AT&T has inked a deal to buy DirectTV, the carrier has confirmed, spending $48.5bn to grab the pay TV service in what it says will be an unprecedented evolution in on-demand video. The agreement, a mixture of cash and stock, will be used to push non-cable broadband into new areas, as well as deliver premium TV content for whose who don't necessarily want traditional service.
Chatter of the potential deal had been circulating for some time, with sources saying earlier this weekend that it was official in all but final announcement.
Of course, there's regulatory approval to be found first, though both companies already work together to offer companion services to their customers. For AT&T, it's an opportunity to bolster its TV portfolio, particularly when it comes to NFL Sunday Ticket, a DirectTV exclusive, for NFL games offered across TVs, mobile devices, and on the desktop.
For DirectTV, it's an opportunity to reach a greater footprint of broadband users. The company also has agreements for providing in-flight content.
Meanwhile, AT&T also says it will continue to commit to the 2010 Net Neutrality protections, for a period of three years subsequent to the deal closing.

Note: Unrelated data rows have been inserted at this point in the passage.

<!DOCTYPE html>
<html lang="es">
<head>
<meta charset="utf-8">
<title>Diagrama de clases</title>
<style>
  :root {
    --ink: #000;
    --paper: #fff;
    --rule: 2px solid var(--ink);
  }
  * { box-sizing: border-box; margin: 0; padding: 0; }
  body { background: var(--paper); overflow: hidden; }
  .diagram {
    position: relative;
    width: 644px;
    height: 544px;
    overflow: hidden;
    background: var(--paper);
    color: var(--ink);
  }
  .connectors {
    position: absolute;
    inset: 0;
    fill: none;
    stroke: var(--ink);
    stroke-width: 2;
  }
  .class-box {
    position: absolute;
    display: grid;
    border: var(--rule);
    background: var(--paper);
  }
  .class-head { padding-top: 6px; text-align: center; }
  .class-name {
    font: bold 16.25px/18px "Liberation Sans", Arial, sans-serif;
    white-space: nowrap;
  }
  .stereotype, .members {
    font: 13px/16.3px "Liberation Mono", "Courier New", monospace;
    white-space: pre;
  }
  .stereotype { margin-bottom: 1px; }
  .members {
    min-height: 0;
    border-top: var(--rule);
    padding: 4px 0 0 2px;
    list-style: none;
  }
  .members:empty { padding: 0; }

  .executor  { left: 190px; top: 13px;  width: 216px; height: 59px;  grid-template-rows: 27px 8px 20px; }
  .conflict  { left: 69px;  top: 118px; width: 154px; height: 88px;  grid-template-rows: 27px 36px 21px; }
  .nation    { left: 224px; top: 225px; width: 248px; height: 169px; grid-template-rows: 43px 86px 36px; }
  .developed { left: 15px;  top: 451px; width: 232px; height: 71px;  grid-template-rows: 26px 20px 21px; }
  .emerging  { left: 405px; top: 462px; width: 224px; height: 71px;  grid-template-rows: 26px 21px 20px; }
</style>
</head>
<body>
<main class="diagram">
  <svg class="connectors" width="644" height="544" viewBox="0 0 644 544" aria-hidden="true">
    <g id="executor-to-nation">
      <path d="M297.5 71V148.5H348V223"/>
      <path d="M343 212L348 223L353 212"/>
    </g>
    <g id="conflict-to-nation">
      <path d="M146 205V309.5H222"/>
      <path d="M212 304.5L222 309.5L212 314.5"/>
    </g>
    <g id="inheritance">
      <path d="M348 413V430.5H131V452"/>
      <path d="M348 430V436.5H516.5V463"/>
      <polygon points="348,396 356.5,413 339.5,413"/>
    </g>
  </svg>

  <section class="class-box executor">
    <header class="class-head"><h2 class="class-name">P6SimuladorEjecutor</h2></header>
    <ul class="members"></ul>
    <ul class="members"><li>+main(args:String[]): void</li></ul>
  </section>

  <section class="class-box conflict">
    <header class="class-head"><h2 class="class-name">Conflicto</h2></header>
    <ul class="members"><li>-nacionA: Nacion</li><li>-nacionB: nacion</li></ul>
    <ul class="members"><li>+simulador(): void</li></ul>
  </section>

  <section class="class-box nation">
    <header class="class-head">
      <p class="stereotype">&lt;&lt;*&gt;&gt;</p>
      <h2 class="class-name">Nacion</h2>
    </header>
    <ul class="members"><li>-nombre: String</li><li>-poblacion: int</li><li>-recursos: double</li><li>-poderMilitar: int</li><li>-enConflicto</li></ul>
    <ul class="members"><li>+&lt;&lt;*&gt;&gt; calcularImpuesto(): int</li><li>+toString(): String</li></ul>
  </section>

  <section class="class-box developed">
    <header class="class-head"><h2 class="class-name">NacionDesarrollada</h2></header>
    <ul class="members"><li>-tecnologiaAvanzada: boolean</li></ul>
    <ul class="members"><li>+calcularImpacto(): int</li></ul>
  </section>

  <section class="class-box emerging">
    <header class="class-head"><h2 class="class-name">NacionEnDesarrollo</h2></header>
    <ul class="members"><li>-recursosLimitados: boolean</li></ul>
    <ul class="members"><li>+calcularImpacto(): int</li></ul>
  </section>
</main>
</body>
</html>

It still intends to splash out on the upcoming FCC spectrum auctions.
The transaction is expected to close within a year.